Information given:
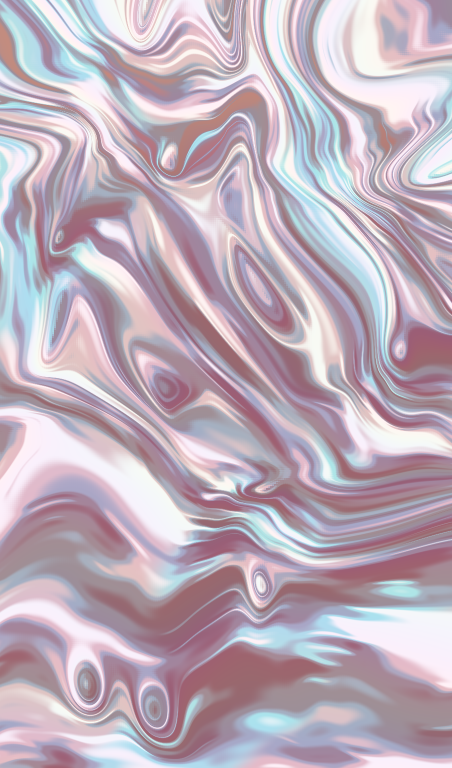
This texture is drawn by a Shadertoy shader. Its source:

```glsl
const vec3 ROSE  = vec3(0.60, 0.39, 0.45);
const vec3 PEACH = vec3(0.84, 0.59, 0.54);
const vec3 MAUVE = vec3(0.63, 0.54, 0.60);
const vec3 STEEL = vec3(0.66, 0.67, 0.76);
const vec3 PINK  = vec3(0.88, 0.75, 0.78);
const vec3 CYAN  = vec3(0.69, 0.88, 0.92);
const vec3 WHITE = vec3(0.98, 0.96, 0.97);

const float BROAD_WARP = 0.17;      // large folds
const float FINE_WARP  = 0.070;     // small curls
const float RIPPLE     = 0.015;     // kinks in single streaks
const float EYE_CELL   = 0.14;      // spacing of the ringed eyes
const float EYE_SHARE  = 0.50;
const float EYE_HEIGHT = 0.11;
const vec3  STREAKS    = vec3(9.0, 25.0, 60.0);
const vec3  FADING     = vec3(4.0, 7.0, 9.0);   // change along each streak
const vec2  GLINTS     = vec2(14.0, 30.0);
const vec2  LIGHT      = vec2(0.12, -0.07);
const vec2  DARK_HEART = vec2(0.36, 0.40);
const float CONTRAST   = 5.7;
const int   AA         = 2;

float hash(vec2 p) {
    vec3 q = fract(vec3(p.xyx) * 0.1031);
    q += dot(q, q.yzx + 33.33);
    return fract((q.x + q.y) * q.z);
}

float slope(vec2 cell, vec2 offset) {
    float a = 6.2832 * hash(cell);
    return dot(vec2(cos(a), sin(a)), offset);
}

float gradientNoise(vec2 p) {
    vec2 i = floor(p), f = p - i;
    vec2 u = f * f * f * (f * (f * 6.0 - 15.0) + 10.0);
    vec2 e = vec2(1.0, 0.0);
    return mix(mix(slope(i, f), slope(i + e, f - e), u.x),
               mix(slope(i + e.yx, f - e.yx), slope(i + e.xx, f - e.xx), u.x), u.y);
}

vec2 warp(vec2 p) {
    return vec2(gradientNoise(p + 11.3), gradientNoise(p + vec2(47.2, 83.7)));
}

// Scattered oval bumps, whose contours become closed rings
float eyes(vec2 p) {
    vec2 home = floor(p / EYE_CELL);
    float sum = 0.0;
    for (int y = -1; y <= 1; y++)
    for (int x = -1; x <= 1; x++) {
        vec2 cell = home + vec2(x, y);
        vec2 jitter = vec2(hash(cell + 71.0), hash(cell + 29.0));
        vec2 d = p - (cell + 0.25 + 0.5 * jitter) * EYE_CELL;
        float radius = mix(0.016, 0.036, hash(cell + 53.0));
        d.y *= mix(0.6, 1.1, jitter.x);
        sum += step(hash(cell + 17.0), EYE_SHARE) * exp(-dot(d, d) / (radius * radius));
    }
    return sum;
}

// Level streaks below, diagonal in the middle, a hanging bowl at
// the upper left and steep strands at the upper right
float flow(vec2 q) {
    float top = smoothstep(0.55, 0.80, q.y);
    float middle = smoothstep(0.22, 0.45, q.y) * (1.0 - top);
    float bowl = -5.0 * (q.x - 0.22) * (q.x - 0.22);
    float strands = 2.4 * (q.x - 0.38);
    float upper = mix(bowl, strands, smoothstep(0.30, 0.43, q.x));
    return q.y + middle * 1.1 * (q.x - 0.2) + top * upper + EYE_HEIGHT * eyes(q);
}

vec3 foil(vec2 p) {
    float calm = mix(0.5, 1.0, smoothstep(0.05, 0.40, p.y));
    vec2 q = p + calm * BROAD_WARP * warp(p * 3.0);
    q += calm * FINE_WARP * warp(q * 6.5);
    q += calm * RIPPLE * warp(q * 16.0);
    float f = flow(q);
    float along = dot(q, vec2(0.8, -0.6));

    // Streaks of three widths, faded where too dense to resolve
    float crowding = fwidth(f);
    vec3 keep = 1.0 - smoothstep(0.4, 1.1, STREAKS * crowding);
    vec3 across = f * STREAKS, run = along * FADING;
    float tone = 0.78 * keep.x * gradientNoise(vec2(across.x, run.x))
        + 0.75 * keep.y * gradientNoise(vec2(across.y, run.y + 31.0))
        + 0.42 * keep.z * gradientNoise(vec2(across.z, run.z + 67.0));
    tone += 0.33 * gradientNoise(q * 8.0 + 19.0);
    tone += 0.6 * (length((p - DARK_HEART) * vec2(1.0, 0.8)) - 0.29);

    // Metallic shading: folds facing the light are brighter
    vec2 grade = vec2(dFdx(f), dFdy(f)) * iResolution.y;
    tone += dot(grade, LIGHT) / sqrt(dot(grade, grade) + 0.3);

    // Thin broken glints of two scales, each with a dark edge
    float patchy = smoothstep(-0.05, 0.3, gradientNoise(p * 8.0 + 7.0));
    for (int i = 0; i < 2; i++) {
        float edge = gradientNoise(vec2(f * GLINTS[i], along * 3.0 + 91.0 + 13.0 * float(i)));
        float glint = exp(-pow(edge / 0.05, 2.0));
        float shade = exp(-pow((edge - 0.14) / 0.07, 2.0));
        float visible = 1.0 - smoothstep(0.3, 0.9, GLINTS[i] * crowding);
        tone += patchy * visible * (0.40 * glint - 0.26 * shade);
        patchy = smoothstep(0.0, 0.3, gradientNoise(p * 9.0 + 57.0));
    }

    // Spread the tone evenly, then colour it
    float t = 1.0 / (1.0 + exp(-CONTRAST * tone));
    float hue = gradientNoise(vec2(f * 5.0, along * 4.0 + 43.0));
    vec3 dark = mix(ROSE, PEACH, 0.7 * smoothstep(0.62, 0.95, p.y));
    vec3 bright = mix(PINK, CYAN, smoothstep(0.0, 0.15, hue));
    vec3 col = mix(dark, MAUVE, smoothstep(0.07, 0.25, t));
    col = mix(col, STEEL, smoothstep(0.35, 0.52, t));
    col = mix(col, bright, smoothstep(0.54, 0.71, t));
    col = mix(col, WHITE, smoothstep(0.77, 0.94, t));

    // Faint rainbow sheen
    return col + 0.02 * cos(6.2832 * (f * 9.0 + vec3(0.0, 0.33, 0.67)));
}

void mainImage(out vec4 fragColor, in vec2 fragCoord) {
    vec3 sum = vec3(0.0);
    for (int y = 0; y < AA; y++)
    for (int x = 0; x < AA; x++) {
        vec2 shift = (vec2(x, y) + 0.5) / float(AA) - 0.5;
        sum += foil((fragCoord + shift) / iResolution.y);
    }
    fragColor = vec4(clamp(sum / float(AA * AA), 0.0, 1.0), 1.0);
}
```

Instructions for the task: Copy every line of the listing that contains the word "hash".

Answer for this exercise:
float hash(vec2 p) {
    float a = 6.2832 * hash(cell);
        vec2 jitter = vec2(hash(cell + 71.0), hash(cell + 29.0));
        float radius = mix(0.016, 0.036, hash(cell + 53.0));
        sum += step(hash(cell + 17.0), EYE_SHARE) * exp(-dot(d, d) / (radius * radius));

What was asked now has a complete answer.